About this task
Read the records beneath this task and copy every line that contains the string "padding".
━━━━━ Data to process ━━━━━
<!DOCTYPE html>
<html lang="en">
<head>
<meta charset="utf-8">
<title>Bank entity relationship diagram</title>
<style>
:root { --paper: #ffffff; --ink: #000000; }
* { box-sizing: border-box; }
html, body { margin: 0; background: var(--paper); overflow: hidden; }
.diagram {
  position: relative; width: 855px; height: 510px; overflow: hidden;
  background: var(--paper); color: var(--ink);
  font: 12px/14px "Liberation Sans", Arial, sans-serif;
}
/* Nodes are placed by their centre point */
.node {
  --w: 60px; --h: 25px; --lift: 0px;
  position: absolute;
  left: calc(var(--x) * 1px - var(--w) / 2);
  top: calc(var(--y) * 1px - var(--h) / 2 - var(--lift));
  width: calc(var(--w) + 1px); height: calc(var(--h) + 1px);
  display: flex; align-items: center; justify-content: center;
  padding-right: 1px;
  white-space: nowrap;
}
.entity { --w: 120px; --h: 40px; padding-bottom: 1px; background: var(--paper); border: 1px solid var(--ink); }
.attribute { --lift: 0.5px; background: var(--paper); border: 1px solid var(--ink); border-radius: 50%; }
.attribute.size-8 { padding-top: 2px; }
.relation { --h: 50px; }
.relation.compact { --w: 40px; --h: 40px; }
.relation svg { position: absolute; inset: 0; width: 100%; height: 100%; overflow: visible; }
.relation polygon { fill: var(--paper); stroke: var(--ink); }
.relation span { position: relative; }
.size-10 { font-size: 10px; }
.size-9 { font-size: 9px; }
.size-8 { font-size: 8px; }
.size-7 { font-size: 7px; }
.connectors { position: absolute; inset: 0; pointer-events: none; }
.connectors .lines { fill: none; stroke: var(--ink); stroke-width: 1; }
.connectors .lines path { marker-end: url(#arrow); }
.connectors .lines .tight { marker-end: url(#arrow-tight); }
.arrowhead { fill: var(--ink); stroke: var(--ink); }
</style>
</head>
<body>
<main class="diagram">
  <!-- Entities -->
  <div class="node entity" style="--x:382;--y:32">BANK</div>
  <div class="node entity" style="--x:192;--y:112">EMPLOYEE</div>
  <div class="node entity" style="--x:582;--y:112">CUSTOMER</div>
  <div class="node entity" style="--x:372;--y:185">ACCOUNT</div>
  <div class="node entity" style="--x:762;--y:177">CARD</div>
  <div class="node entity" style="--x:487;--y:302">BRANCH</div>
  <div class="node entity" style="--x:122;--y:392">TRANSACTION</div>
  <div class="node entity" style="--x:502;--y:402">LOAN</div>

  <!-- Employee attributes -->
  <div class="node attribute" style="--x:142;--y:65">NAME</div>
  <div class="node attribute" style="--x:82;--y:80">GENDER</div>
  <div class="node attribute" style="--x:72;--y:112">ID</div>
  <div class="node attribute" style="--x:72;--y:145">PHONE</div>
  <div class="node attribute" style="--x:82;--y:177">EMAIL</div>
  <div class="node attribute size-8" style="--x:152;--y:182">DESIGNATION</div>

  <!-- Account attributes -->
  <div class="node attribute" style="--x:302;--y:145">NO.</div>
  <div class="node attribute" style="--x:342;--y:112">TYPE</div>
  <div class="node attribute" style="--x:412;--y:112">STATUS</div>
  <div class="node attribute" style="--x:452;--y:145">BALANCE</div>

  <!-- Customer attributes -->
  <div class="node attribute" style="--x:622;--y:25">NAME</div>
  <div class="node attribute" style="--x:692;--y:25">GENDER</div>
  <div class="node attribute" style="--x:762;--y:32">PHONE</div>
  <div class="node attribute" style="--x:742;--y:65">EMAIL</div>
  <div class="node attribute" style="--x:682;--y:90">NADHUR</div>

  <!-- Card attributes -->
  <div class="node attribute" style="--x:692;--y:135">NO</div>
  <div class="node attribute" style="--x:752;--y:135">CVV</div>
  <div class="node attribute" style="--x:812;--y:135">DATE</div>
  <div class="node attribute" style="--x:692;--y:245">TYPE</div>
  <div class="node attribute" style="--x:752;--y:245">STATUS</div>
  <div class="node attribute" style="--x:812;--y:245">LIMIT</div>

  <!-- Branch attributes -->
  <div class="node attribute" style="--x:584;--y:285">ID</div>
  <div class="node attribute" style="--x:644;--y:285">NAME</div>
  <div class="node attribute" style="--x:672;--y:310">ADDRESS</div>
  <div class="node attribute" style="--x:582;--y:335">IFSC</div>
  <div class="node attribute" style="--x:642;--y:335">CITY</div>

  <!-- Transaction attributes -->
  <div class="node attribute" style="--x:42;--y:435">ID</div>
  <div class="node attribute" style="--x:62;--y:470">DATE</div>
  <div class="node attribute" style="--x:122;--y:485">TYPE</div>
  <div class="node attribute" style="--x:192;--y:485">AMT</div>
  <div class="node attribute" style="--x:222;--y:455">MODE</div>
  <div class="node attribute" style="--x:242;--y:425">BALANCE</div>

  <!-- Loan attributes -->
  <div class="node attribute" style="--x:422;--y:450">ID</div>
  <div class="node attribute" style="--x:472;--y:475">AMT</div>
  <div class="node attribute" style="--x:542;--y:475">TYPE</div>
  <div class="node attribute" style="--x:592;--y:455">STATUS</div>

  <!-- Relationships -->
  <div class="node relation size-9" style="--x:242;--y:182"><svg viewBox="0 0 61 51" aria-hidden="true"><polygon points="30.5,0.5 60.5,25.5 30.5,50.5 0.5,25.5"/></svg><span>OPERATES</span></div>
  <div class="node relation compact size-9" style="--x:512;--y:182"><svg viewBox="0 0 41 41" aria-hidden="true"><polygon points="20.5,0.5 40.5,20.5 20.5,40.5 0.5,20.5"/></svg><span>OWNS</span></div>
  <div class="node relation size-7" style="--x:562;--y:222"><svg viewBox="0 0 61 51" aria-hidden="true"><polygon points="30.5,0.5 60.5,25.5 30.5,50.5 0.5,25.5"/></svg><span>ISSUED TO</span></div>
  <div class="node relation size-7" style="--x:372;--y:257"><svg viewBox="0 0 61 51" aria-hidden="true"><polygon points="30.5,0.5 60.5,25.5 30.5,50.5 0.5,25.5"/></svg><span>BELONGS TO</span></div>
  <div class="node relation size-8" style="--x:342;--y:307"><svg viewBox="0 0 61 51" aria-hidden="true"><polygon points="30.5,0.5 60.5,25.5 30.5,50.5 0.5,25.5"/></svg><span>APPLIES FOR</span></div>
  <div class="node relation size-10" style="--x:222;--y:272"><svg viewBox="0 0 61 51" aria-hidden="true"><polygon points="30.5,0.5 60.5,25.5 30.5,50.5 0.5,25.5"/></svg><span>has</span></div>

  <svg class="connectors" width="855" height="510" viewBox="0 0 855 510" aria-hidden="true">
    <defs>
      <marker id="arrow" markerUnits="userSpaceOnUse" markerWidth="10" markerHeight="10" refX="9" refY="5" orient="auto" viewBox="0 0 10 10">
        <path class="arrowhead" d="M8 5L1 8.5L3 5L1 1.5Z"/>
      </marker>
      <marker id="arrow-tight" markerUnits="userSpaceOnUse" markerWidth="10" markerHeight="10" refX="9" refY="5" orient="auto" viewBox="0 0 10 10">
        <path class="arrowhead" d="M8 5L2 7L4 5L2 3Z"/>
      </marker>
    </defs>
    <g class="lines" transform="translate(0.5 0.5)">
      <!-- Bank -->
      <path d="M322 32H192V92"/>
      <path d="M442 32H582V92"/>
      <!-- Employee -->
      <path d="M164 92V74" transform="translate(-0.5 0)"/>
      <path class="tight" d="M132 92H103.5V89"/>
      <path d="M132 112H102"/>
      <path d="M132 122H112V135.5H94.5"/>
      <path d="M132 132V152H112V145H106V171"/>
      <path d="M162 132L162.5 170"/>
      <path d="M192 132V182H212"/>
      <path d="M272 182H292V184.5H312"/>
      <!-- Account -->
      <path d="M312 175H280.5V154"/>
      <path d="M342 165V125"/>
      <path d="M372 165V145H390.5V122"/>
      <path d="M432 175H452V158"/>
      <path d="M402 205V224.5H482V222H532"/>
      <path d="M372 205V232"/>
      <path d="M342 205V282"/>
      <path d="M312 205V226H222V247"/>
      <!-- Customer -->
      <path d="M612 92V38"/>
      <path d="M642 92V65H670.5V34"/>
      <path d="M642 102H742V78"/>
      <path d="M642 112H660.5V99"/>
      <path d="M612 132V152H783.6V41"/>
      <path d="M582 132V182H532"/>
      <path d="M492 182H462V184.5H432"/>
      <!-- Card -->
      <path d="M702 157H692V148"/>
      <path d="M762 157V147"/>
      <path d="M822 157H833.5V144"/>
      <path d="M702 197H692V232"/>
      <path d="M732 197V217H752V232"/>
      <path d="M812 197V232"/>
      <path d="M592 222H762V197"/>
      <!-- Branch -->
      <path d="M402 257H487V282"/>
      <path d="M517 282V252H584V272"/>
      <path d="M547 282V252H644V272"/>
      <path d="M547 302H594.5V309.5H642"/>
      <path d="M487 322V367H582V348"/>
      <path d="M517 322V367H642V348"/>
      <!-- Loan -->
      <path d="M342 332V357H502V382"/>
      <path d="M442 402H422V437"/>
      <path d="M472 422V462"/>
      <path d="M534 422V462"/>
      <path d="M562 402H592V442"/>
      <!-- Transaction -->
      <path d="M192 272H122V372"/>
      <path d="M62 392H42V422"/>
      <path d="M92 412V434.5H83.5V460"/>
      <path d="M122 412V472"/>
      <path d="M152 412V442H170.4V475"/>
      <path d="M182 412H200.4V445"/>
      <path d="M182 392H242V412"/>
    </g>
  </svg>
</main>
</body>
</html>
━━━━━
Result for this exercise
  padding-right: 1px;
.entity { --w: 120px; --h: 40px; padding-bottom: 1px; background: var(--paper); border: 1px solid var(--ink); }
.attribute.size-8 { padding-top: 2px; }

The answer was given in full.